2. Sausages are sodium delivery capsules. Not only street meat, but also gourmet sausage from the market, and by extrapolation, any of our Jamie Oliver recipes that feature sausage (for example, the Kinda Sausage Cassoulet or the Catherine Wheel Sausage) are comparatively high in sodium. I need to reduce the frequency with which I consume these foods, and/or reduce the serving size.
3. Cheese is also comparatively high in sodium, especially the low fat cheeses that have had such a prominent place in my daily diet. For example, my little Light Mini Babybel cheese that has only 50 calories has 160 mg of sodium - - that adds up quickly, especially since when was the last time you ate just one of those? Other cheeses, like the feta in the Jamie Oliver Spinach and Feta Filo Pie, or the Light Pepper Jack Sonoma Jack soft cheese wedges are similarly high. I need to [sniff] reduce my cheese consumption [sigh].

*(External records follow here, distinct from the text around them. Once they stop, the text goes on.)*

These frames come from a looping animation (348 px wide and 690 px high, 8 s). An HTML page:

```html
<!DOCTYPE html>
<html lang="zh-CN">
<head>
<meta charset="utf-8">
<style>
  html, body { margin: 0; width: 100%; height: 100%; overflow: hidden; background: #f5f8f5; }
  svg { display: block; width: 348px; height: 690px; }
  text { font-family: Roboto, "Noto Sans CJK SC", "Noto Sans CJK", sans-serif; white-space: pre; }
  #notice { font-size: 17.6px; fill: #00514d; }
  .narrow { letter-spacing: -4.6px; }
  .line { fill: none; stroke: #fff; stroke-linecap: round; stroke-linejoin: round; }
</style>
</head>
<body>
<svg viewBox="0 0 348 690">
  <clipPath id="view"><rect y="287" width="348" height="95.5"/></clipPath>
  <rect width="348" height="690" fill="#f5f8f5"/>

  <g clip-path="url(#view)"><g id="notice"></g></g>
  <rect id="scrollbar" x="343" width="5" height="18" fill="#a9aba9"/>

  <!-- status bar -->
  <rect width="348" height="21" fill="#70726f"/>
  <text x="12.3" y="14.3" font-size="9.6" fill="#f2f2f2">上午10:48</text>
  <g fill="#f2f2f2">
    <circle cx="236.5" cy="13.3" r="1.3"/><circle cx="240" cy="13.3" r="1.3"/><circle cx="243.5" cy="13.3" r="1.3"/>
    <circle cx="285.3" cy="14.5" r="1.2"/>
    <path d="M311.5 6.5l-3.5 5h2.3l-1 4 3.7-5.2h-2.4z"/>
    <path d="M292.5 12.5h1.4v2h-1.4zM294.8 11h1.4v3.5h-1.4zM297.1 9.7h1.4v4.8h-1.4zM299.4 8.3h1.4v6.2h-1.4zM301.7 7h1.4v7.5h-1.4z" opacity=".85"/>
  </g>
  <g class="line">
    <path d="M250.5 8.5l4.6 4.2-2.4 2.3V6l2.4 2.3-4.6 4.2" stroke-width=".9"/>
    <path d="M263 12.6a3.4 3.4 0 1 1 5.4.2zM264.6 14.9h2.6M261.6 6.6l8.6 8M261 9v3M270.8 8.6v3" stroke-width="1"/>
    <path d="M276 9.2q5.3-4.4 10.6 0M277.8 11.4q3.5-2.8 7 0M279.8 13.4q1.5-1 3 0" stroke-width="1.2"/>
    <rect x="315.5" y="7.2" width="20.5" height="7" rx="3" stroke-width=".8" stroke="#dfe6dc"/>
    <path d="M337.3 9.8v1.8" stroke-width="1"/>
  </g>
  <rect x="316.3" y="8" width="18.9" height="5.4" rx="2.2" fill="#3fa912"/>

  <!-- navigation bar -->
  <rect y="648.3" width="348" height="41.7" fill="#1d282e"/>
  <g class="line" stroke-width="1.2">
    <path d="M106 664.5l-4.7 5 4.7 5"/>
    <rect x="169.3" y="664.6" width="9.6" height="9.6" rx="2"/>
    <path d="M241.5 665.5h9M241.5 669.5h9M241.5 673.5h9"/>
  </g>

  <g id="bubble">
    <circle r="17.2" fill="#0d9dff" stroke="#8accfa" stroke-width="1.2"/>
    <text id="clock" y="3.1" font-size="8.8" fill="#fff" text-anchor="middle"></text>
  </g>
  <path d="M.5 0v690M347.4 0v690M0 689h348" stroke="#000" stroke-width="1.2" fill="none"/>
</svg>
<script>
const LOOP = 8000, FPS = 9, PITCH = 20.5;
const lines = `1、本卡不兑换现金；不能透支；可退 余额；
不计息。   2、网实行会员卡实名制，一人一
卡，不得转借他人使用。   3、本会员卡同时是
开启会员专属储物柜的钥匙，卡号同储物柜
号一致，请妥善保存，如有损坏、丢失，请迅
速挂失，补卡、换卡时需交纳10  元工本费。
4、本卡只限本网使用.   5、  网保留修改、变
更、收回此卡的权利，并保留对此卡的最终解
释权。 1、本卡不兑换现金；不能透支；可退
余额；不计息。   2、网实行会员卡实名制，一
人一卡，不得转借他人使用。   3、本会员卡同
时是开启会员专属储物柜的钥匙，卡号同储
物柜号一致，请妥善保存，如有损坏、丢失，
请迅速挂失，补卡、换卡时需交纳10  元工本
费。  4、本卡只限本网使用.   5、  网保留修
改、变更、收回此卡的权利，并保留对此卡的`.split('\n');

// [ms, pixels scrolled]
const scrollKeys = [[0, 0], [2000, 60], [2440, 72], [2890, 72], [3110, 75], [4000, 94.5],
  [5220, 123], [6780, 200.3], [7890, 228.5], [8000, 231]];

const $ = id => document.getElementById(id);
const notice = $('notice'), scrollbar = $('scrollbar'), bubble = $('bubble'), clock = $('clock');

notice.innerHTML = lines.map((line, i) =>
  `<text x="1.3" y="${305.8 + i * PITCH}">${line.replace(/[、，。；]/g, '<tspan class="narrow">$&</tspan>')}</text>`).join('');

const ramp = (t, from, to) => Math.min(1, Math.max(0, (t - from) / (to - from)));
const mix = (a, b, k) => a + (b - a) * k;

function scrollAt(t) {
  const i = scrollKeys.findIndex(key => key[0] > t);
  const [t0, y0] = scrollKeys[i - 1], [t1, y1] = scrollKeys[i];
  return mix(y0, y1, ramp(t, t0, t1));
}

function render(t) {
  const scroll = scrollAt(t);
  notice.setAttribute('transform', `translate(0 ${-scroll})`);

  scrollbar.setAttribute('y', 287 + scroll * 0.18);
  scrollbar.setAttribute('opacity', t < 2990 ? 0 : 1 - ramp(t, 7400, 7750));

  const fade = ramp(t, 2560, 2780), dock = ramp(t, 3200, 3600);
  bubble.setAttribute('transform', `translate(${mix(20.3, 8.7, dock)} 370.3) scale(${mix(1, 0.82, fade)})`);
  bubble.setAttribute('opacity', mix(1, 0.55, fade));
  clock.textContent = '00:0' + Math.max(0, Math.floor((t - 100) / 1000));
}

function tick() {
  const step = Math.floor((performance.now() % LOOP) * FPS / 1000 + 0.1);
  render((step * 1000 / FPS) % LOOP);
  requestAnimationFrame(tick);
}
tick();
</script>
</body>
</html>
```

4. Campbell's soup (and other prepared soups) are ridiculously high in sodium. In fairness, I am not speaking of the reduced sodium versions, but rather the normal versions. A can of Chunky Prime Rib stew has 1,404 mg of sodium, a cup of the Trader Joe's Tomato and Roasted Red Pepper soup has 1,125 mg, and my favourite New England Clam Chowder has 1,361 mg. These have got to go.
5. Smoked food is high in sodium. Another heartbreaker - - the delicious smoked trout (590 mg), bacon (192 mg per slice), and smoked salmon (up to 1,132 mg) are all comparatively rich in sodium. Obviously, the salts used in the preserving process gets absorbed into the food.
6. Prepared sandwich meat is surprisingly high in sodium. I thought that eating a homemade sandwich, especially one made of turkey or chicken, would be good for me. Not so much - - a normal serving of sandwich meats (actual meat, not processed meat loaf product) runs in excess of 500 mg - 950 mg.
7. Low fat/low calorie/low carb does not equal low sodium. I was so focused on reducing my daily calories and carbs that I ignored the sodium levels in food. As my overall food consumption has decreased and my diet has evolved to incorporate less prepared food over time, my sodium consumption has also declined - - but nowhere near as much as my calories or carb levels. Nutrition needs to hit on multiple levels, as I discovered today.
8. Restaurant food is high in sodium. Salt = flavour, and on days that I eat out, my sodium figures are consistently higher than days I cook for myself. Furthermore, it's very difficult to reduce the amount of sodium in restaurant food, although it is possible to try and make healthier choices.
So what am I going to do to try and reduce my sodium intake?
i) Read the nutrition labels, and try to choose lower sodium options when choosing between products.
ii) Look for foods with sodium levels of 5% or less of the daily recommended allowance - - these are considered to be foods that are "low in sodium". Similarly, avoid foods that have 15% or more of the daily recommended allowance of sodium - - these are "high in sodium" foods.
iii) Where possible, purchase the "reduced sodium" versions of foods.
iv) Reduce consumption of sandwich meats and sausages - - these are high in sodium.
v) Don't add salt when cooking. We already do this most of the time, but it's good practice - - we can always add salt at the table if required.
This will not be something that I can fix all at once, nor is it something that I can deliver on every day - - sometimes I will just have a 4,000 mg day - - but if I am aware of sodium and make choices taking sodium into account, I can work to bring my average consumption down month by month.